  • The driver pulls the car into the parking garage, gets out and taps a few commands on a smartphone app and the car drives itself to an assigned parking space.
  • Later, the car returns to the drop-off point in a similar way.
  • Not any car can be parked this way; it requires an advanced vehicle equipped with SAE Level 4 autonomy, which means the public will need to experience the function in a Mercedes demonstration vehicle for now.

What's next: Daimler and Bosch are working to bring fully autonomous vehicles to urban roads “by the start of the next decade.” Last year, the companies announced plans to pilot a robotaxi service in San Jose, California, starting later this year.

4. Driving the conversation

Summer read: Was the automotive era a terrible mistake? (Nathan Heller, New Yorker)

  • My thought bubble: This is a long read on the cultural history of the automobile (and one very long anecdote about the author's driving test), but it causes us to think about how we've moved from A to B for the past 100 years, and how we're likely to do so in the future.
  • "Many drivers regard autonomous cars as a pervert technology, like sex robots or Nespresso machines, and plan to reject the things as soon as they show up. In reality, self-driving cars are likely to overtake the market through a gradual shift in norms and features, a process that ... has already begun."

Do-over: City planners eye self-driving vehicles to correct mistakes of the 20th-century auto (Katherine Shaver, Washington Post)

  • The big picture: If cities had do-overs, the advent of self-driving vehicles is a great opportunity.

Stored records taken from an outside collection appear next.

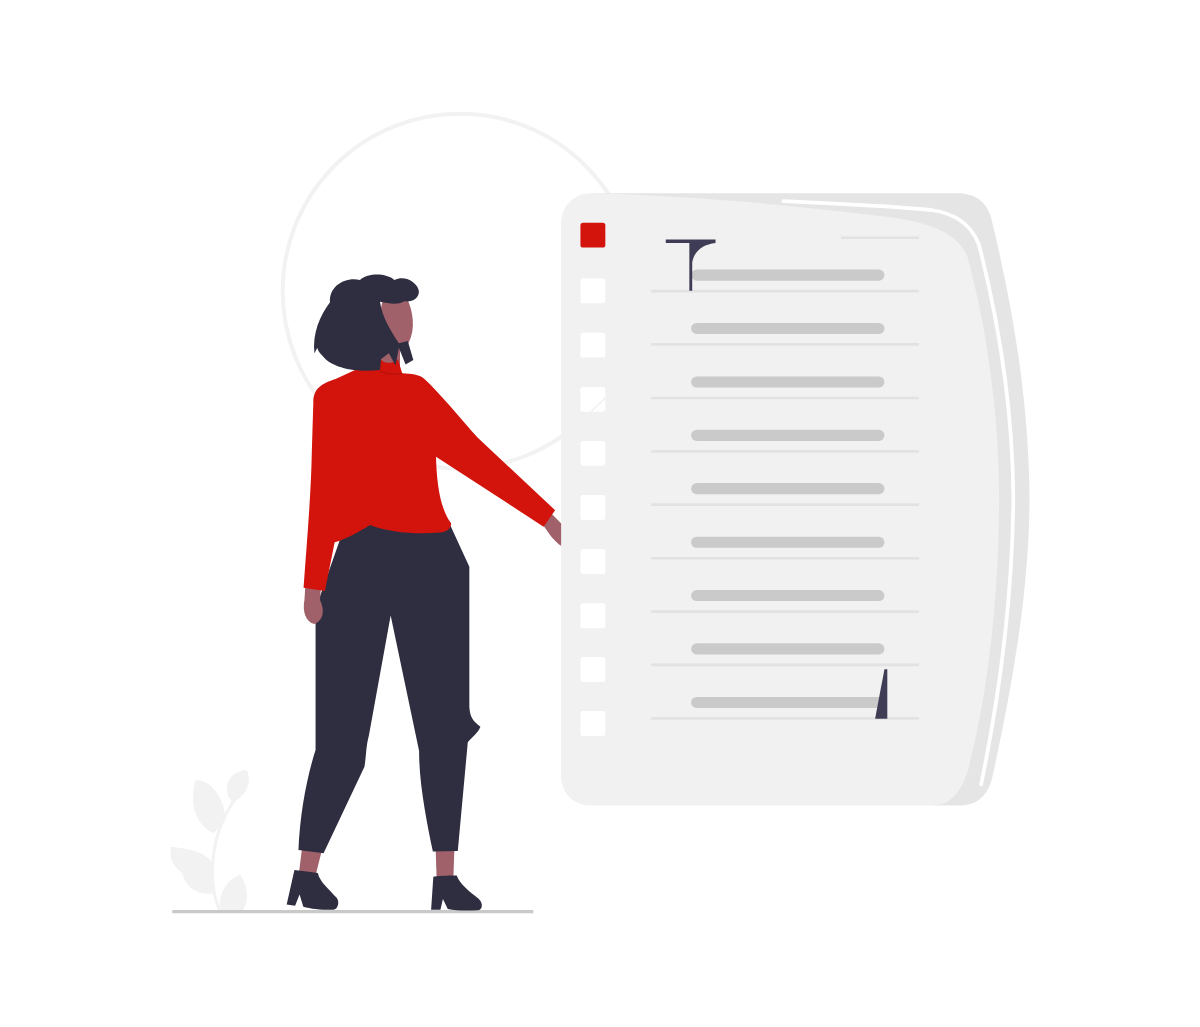
<!DOCTYPE html>
<html lang="en">
<head>
<meta charset="utf-8">
<title>Woman with an open notebook</title>
<style>
:root {
  --paper: #ffffff;
  --accent: #d3140c;
  --accent-shade: #b8110a;
  --navy: #2f2e41;
  --slate: #3f3d56;
  --skin: #a0616a;
  --page: #f1f1f1;
  --cover: #e5e5e5;
  --rule: #e2e2e2;
  --text-bar: #cacaca;
  --ground: #c9c9c9;
  --pale: #f2f2f2;
}
html, body { margin: 0; padding: 0; background: var(--paper); }
body { width: 1200px; height: 1027px; overflow: hidden; }
.illustration { display: block; width: 1200px; height: 1027px; }
.halo { fill: none; stroke: var(--pale); stroke-width: 1.8; }
.ground { stroke: var(--ground); stroke-width: 1.5; }
.plant { fill: var(--pale); }
.plant-stem { fill: none; stroke: var(--pale); stroke-width: 1.3; }
.cover { fill: var(--cover); }
.page-edge { fill: none; stroke: var(--paper); stroke-width: 1.7; stroke-linecap: round; }
.page { fill: var(--page); }
.tab { fill: var(--paper); }
.tab-active { fill: var(--accent); }
.rule { stroke: var(--rule); stroke-width: 1.2; }
.bar { fill: var(--text-bar); }
.mark { fill: var(--slate); }
.skin { fill: var(--skin); }
.sweater { fill: var(--accent); }
.collar-fold { fill: none; stroke: var(--accent-shade); stroke-width: .6; }
.navy { fill: var(--navy); }
</style>
</head>
<body>
<svg class="illustration" viewBox="0 0 540 462.15" role="img" aria-label="A woman in a red sweater holds the edge of a large notebook page">
  <defs>
    <rect id="tab-shape" x="261.2" width="11.2" height="11.2" rx="1.2"/>
    <g id="text-row">
      <rect class="bar" x="311" y="-2.5" width="87" height="5" rx="2.5"/>
      <line class="rule" x1="293" y1="7.2" x2="413.5" y2="7.2"/>
    </g>
  </defs>

  <circle class="halo" cx="207" cy="131" r="79.8"/>

  <g id="plant">
    <path class="plant-stem" d="M99 410C94 399 93 376 107 358"/>
    <path class="plant" d="M102.500 358C101 352 104 347 111 346.500C114 352 110 359 104.500 361Z"/>
    <path class="plant" d="M88 351C95 351 101 359 101.500 369L96 375C88 371 85 362 88 351Z"/>
    <path class="plant" d="M77 381C86 382 95 384 96 390L96.500 402C89 403 84 400 82 393C77 389 76 385 77 381Z"/>
    <path class="plant" d="M99 410C98 402 102 396 108 393.500C112 399 112 406 109 410Z"/>
  </g>
  <line class="ground" x1="77.500" y1="410.200" x2="240" y2="410.200"/>

  <g id="woman">
    <g id="shoes-and-ankles">
      <path class="skin" d="M136 381L145 382L142 394L134.500 393Z"/>
      <path class="skin" d="M196 381H204.500L204 395.500H196.500Z"/>
      <path class="navy" d="M132.500 391.500C136 392 140 392.500 143 392.800C144 397 148 400 151.500 404C153 406 152 409.300 150 409.400C145 409.500 140 409 136.500 408L134.800 402.500L132.800 407.600L129 407Z"/>
      <path class="navy" d="M195 394.500C199 394 203 394 205.500 394C207 398 211 401 215.500 404.500C217.500 406.500 217.200 409.500 215 409.600C210 409.800 205 409.800 201.500 409L199.300 404.500L198.200 409.400H194Z"/>
    </g>
    <path class="navy" d="M154 240L166 233L202 235L211.200 255V318C211.500 323 213 324.500 216.200 327C215 330 213 331 210.500 334L206 383L194.800 383.200C192 370 188.500 352 188.600 338L175.800 277L166 331C164.500 337 165 339 164 345L145.600 384L134.300 382.500C135 366 138 350 142 337.500V274Z"/>
    <path class="skin" d="M137.500 262L144.500 263L144 270C146 274 146 279 141.500 280.800C137.500 280 136 275 137 270Z"/>
    <path class="skin" d="M248 231L254 237L255 247C250 245 247 240 244.500 236.500Z"/>
    <path class="skin" d="M170 155L180 154L180 168H170Z"/>
    <path class="sweater" d="M171.500 162C174 164 177 163.500 179 161.500L181 168C185 168.200 188.500 168.500 191 170.500C198 177 207 188 215 197L249.800 229.600L244.600 237L196.200 205.500C196.500 217 198 229 203 235.500C203 238 201 239.500 198 239.600C187 240.500 175 239.500 166.500 236.200C162 239 156 242.500 150.600 244L146.200 266L136.600 264.500C138 245 140 222 140.300 204L141 181C141 174.500 145 172.500 151 170.500L162 165.500Z"/>
    <path class="collar-fold" d="M171 167C174 168.500 178 168.500 181 168"/>
    <path class="skin" d="M172 136L183 134C186 140 187 148 184 154C182 158 178 160 174 158L169 150Z"/>
    <path class="navy" d="M141.500 159C140.500 150 144 142 148.500 136C148 129 155 124.500 162 126C166 122.500 174 123 177.500 126C182 123.500 188 127 188.500 131C188.600 134.500 185.500 136 182 135.600C178.500 137.500 175 136.500 171 135.800C172 143 176 149 179.500 154.500L183.500 153.500L186 162L182.500 164L179.500 156.500L178 164.500L175 159L171.500 161.500L171 166.500C162 167.500 150 166.500 145 160C143.500 158.500 143 157.500 142.800 156.500Z"/>
  </g>

  <g id="notebook">
    <path class="cover" d="M266 87H431C439 87 444 91 446 98C456 139 463 181 463.300 225C463 268 455 311 446.500 350C444.500 358 440 362.500 431 362.500H420L300 300Z"/>
    <path class="page-edge" d="M352.500 90.500C372 91.500 400 92.500 419 94.500C430 96 437 101 440.500 110C450 147 455.700 184 456 224C455.600 269 450 312 441.500 353"/>
    <path class="page" d="M266 87C307 88 355 92 394 97C417 99.500 431 104 435.500 116C444 148 449.500 185 449.600 224C449.500 267 445 310 436 345C433 356 428 362.500 419 362.500H266C258 362.500 252.500 357 252.500 349V101C252.500 93 258 87 266 87Z"/>

    <g id="tabs">
      <use class="tab-active" href="#tab-shape" y="100.200"/>
      <g class="tab">
        <use href="#tab-shape" y="125.300"/>
        <use href="#tab-shape" y="149.700"/>
        <use href="#tab-shape" y="174.100"/>
        <use href="#tab-shape" y="198.400"/>
        <use href="#tab-shape" y="222.800"/>
        <use href="#tab-shape" y="247.100"/>
        <use href="#tab-shape" y="271.500"/>
        <use href="#tab-shape" y="295.700"/>
        <use href="#tab-shape" y="320"/>
      </g>
      <path d="M266 185.300L272.400 179" stroke="#f1f1f1" stroke-width=".7"/>
    </g>

    <g id="text-rows">
      <line class="rule" x1="378.500" y1="107" x2="413.500" y2="107"/>
      <use href="#text-row" y="123.800"/>
      <use href="#text-row" y="147.800"/>
      <use href="#text-row" y="171.900"/>
      <use href="#text-row" y="195.900"/>
      <use href="#text-row" y="219.900"/>
      <use href="#text-row" y="244"/>
      <use href="#text-row" y="268"/>
      <use href="#text-row" y="292"/>
      <use href="#text-row" y="316.100"/>
    </g>

    <path class="mark" d="M299.600 107.800H322V109.300C316.500 110 312.600 112.500 311.500 118V130.800H310.200V109.300H299.600Z"/>
    <path class="mark" d="M398 301.200H399.300V323.400H393.800Z"/>
  </g>
</svg>
</body>
</html>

With proper planning, AVs could increase car-sharing and make cities more livable. But, they could also worsen traffic and sprawl if they’re so cheap and convenient that they encourage solo driving from long distances.

Data dump: Lyft releases open source data set for autonomous vehicle development (Kyle Wiggers, Venture Beat)

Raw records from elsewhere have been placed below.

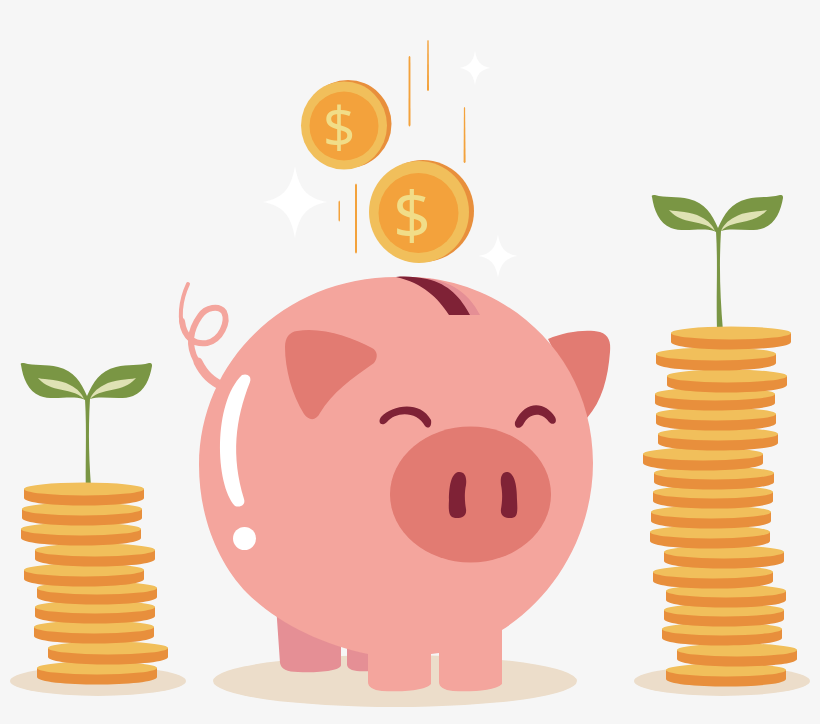
<!DOCTYPE html>
<html lang="en">
<head>
<meta charset="utf-8">
<title>Piggy bank savings</title>
<style>
:root {
  --paper: #f6f6f6;
  --shadow: #ecddca;
  --pink: #f4a59d;
  --pink-deep: #e27b72;
  --pink-far: #e58f95;
  --plum: #7f2236;
  --gold: #f1bf5b;
  --orange: #f3a23c;
  --orange-deep: #e88f3c;
  --sign: #f1dd88;
  --leaf: #7a9644;
  --leaf-light: #dfe2b4;
  --white: #fff;
}
html, body { margin: 0; background: var(--paper); overflow: hidden; }
svg { display: block; width: 820px; height: 724px; }
.shadow { fill: var(--shadow); }
.pink { fill: var(--pink); }
.pink-deep { fill: var(--pink-deep); }
.pink-far { fill: var(--pink-far); }
.plum { fill: var(--plum); }
.gold { fill: var(--gold); }
.orange { fill: var(--orange); }
.orange-deep { fill: var(--orange-deep); }
.leaf { fill: var(--leaf); }
.leaf-light { fill: var(--leaf-light); }
.white { fill: var(--white); }
.sign { fill: var(--sign); font-family: "Noto Sans", "Open Sans", sans-serif; text-anchor: middle; }
.tail { fill: none; stroke: var(--pink); stroke-linecap: round; stroke-linejoin: round; }
</style>
</head>
<body>
<svg viewBox="0 0 820 724" role="img" aria-label="Smiling piggy bank with falling coins between two coin stacks with sprouts">
  <defs>
    <g id="coin">
      <path class="orange-deep" d="M0 7L0 16C1 26 119 26 120 16L120 7Z"/>
      <ellipse class="gold" cx="60" cy="7" rx="60" ry="6.5"/>
    </g>
    <g id="sprout">
      <path class="leaf" d="M64 36C66 70 64 100 65 136H71C68 100 67 70 69 36Z"/>
      <path class="leaf" d="M0 2C-1 0 1 0 3 0C13 3 25 1 37 4C53 8 60 19 66 33C72 19 79 8 95 4C107 1 118 3 128 0C130 0 131 0 131 3C129 15 124 28 112 33C99 38 82 32 69 36L66 38L62 36C49 32 32 38 19 33C7 28 2 15 0 2Z"/>
      <path class="leaf-light" d="M17 15C25 17 39 16 49 22C57 26 61 31 63 36C56 29 46 28 37 26C28 24 21 20 17 15Z"/>
      <path class="leaf-light" d="M115 15C107 17 93 16 83 22C75 26 71 31 69 36C76 29 86 28 95 26C104 24 111 20 115 15Z"/>
    </g>
    <path id="sparkle" class="white" d="M0 -36C4 -13 12 -4 32 0C12 4 4 13 0 36C-4 13 -12 4 -32 0C-12 -4 -4 -13 0 -36Z"/>
  </defs>

  <rect width="820" height="724" fill="var(--paper)"/>

  <g id="ground-shadows" class="shadow">
    <ellipse cx="98" cy="681" rx="88" ry="15"/>
    <ellipse cx="395" cy="681" rx="182" ry="26"/>
    <ellipse cx="722" cy="681" rx="88" ry="15"/>
  </g>

  <g id="sparkles">
    <use href="#sparkle" x="295" y="202"/>
    <use href="#sparkle" transform="translate(475 68) scale(.47)"/>
    <use href="#sparkle" transform="translate(498 256) scale(.6)"/>
  </g>

  <g id="motion-lines" class="orange">
    <path d="M408.600 57Q409.500 55 410.400 57L410.500 125Q409.500 128 408.500 125Z"/>
    <path d="M427.300 41Q428 39 428.700 41L429 90Q428 92 427 90Z"/>
    <path d="M463.900 108Q464.500 106 465.100 108L465.600 162Q464.500 164 463.600 162Z"/>
    <path d="M355 185Q356 182 357 185L357 252Q356 255 355 252Z"/>
    <path d="M338.500 202Q339.300 199 340 202L340 220Q339.300 223 338.500 220Z"/>
  </g>

  <g id="falling-coins">
    <ellipse class="orange-deep" cx="348" cy="124" rx="43.500" ry="44"/>
    <ellipse class="gold" cx="344" cy="125.500" rx="43" ry="44"/>
    <ellipse class="orange" cx="344" cy="126" rx="34.500" ry="34.500"/>
    <text class="sign" x="339" y="148" font-size="57">$</text>
    <ellipse class="orange-deep" cx="423" cy="211" rx="51" ry="51"/>
    <ellipse class="gold" cx="419" cy="212" rx="50" ry="51"/>
    <ellipse class="orange" cx="418.500" cy="213" rx="40" ry="40"/>
    <text class="sign" x="412" y="239" font-size="66">$</text>
  </g>

  <g id="piggy-bank">
    <path class="tail" stroke-width="4" d="M188 284C181 299 177 321 186 333"/>
    <path class="tail" stroke-width="6" d="M182 321C184 338 195 345 207 343C221 340 229 322 224 312C219 305 206 307 200 316C190 330 188 345 196 360C202 372 211 381 222 386"/>
    <path class="tail" stroke-width="9" d="M198 362C204 374 211 381 224 387"/>
    <path id="far-ear" class="pink-deep" d="M548 339C566 331 588 329 600 332C609 335 611 342 610 352C608 378 602 401 587 418Z"/>
    <g id="far-legs" class="pink-far">
      <path d="M276 605L280 663C281 669 287 672 298 672C317 673 341 671 341 665V630Z"/>
      <path d="M347 630V665C348 671 358 672 371 671V630Z"/>
    </g>
    <path id="body" class="pink" d="M396 277C500 272 593 352 593 463C593 532 556 596 502 630V684C495 691 470 692 453 691C444 690 439 687 439 682V653L431 654V684C425 691 399 692 382 691C373 690 368 687 368 682V654C322 645 276 622 247 593C218 563 199 517 199 465C199 360 287 277 396 277Z"/>
    <g id="coin-slot">
      <path class="pink-far" d="M418 278C446 278 468 291 480 315H465C454 295 440 282 418 278Z"/>
      <path class="plum" d="M396 277C406 276 417 277 427 279C449 284 461 298 470 315H449C438 298 423 283 396 277Z"/>
    </g>
    <path id="near-ear" class="pink-deep" d="M297 331C323 327 351 337 372 348C378 351 378 358 374 363C351 379 332 393 320 413C316 421 309 421 304 414C292 395 285 369 285 347C285 338 289 332 297 331Z"/>
    <g id="eyes" class="plum">
      <path d="M381 417C392 405 420 400 431 420C432 426 429 430 425 426C417 411 396 411 387 422C382 427 377 423 381 417Z"/>
      <path d="M515 422C525 400 545 401 555 417C558 423 553 426 549 422C541 411 529 413 523 425C519 430 514 428 515 422Z"/>
    </g>
    <g id="snout">
      <ellipse class="pink-deep" cx="470.500" cy="494.500" rx="80.500" ry="68"/>
      <path class="plum" d="M449 500C449 487 451 474 458 472C465 471 467 477 466 485C464 494 465 503 466 509C467 516 462 518 457 518C450 518 448 515 449 500Z"/>
      <path class="plum" d="M517 500C517 487 515 474 508 472C502 471 500 477 501 485C503 494 502 503 501 509C500 516 505 518 510 518C517 518 518 515 517 500Z"/>
    </g>
    <g id="shine" class="white">
      <path d="M242 375C247 373 252 376 250 382C235 420 231 456 244 499C246 505 240 508 235 506C215 484 213 403 242 375Z"/>
      <circle cx="244.500" cy="538.500" r="11.500"/>
    </g>
  </g>

  <g id="short-stack">
    <use href="#sprout" x="21" y="363"/>
    <use href="#coin" x="37" y="661"/>
    <use href="#coin" x="48" y="641"/>
    <use href="#coin" x="34" y="620"/>
    <use href="#coin" x="35" y="600"/>
    <use href="#coin" x="37" y="581"/>
    <use href="#coin" x="24" y="563"/>
    <use href="#coin" x="35" y="543"/>
    <use href="#coin" x="21" y="522"/>
    <use href="#coin" x="22" y="502"/>
    <use href="#coin" x="24" y="482"/>
  </g>

  <g id="tall-stack">
    <use href="#sprout" x="652" y="195"/>
    <use href="#coin" x="666" y="663"/>
    <use href="#coin" x="677" y="643"/>
    <use href="#coin" x="662" y="622"/>
    <use href="#coin" x="664" y="603"/>
    <use href="#coin" x="666" y="584"/>
    <use href="#coin" x="653" y="565"/>
    <use href="#coin" x="664" y="545"/>
    <use href="#coin" x="650" y="525"/>
    <use href="#coin" x="651" y="505"/>
    <use href="#coin" x="653" y="485"/>
    <use href="#coin" x="654" y="466"/>
    <use href="#coin" x="643" y="447"/>
    <use href="#coin" x="658" y="427"/>
    <use href="#coin" x="656" y="407"/>
    <use href="#coin" x="655" y="387"/>
    <use href="#coin" x="667" y="369"/>
    <use href="#coin" x="656" y="347"/>
    <use href="#coin" x="671" y="326"/>
  </g>
</svg>
</body>
</html>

  • Why it matters: Lyft isn't seen as a leader in AV development, but it has racked up more than 50,000 miles on AV test vehicles with its partner Aptiv in the real world (well, in Las Vegas, anyway). Sharing the data helps other researchers in the quest to develop AV technology and bring self-driving cars closer to reality.
5. 1 electrifying thing

Photo: Ford

Ford is circulating video of its prototype electric F-150 truck pulling rail cars weighing a combined 1 million pounds (and more when they added 42 gasoline-powered F-15os to the load).

Quick take: It's a not-so-subtle attempt to show that the company's push into EVs won't come at the expense of performance of the F-150, the country's top-selling pickup, Axios' Ben Geman writes.

The intrigue: Per CNBC, it's also an effort to "defend its highly profitable pickup franchise from emerging all-electric truck competitors such as Tesla." GM is also working on electric pickups.

One big question: It's not clear when the truck will go on sale. A spokeswoman said "in the next few years."

Go deeper: Ford teases all-electric F-150 pickup truck by pulling a million-pound train (The Verge)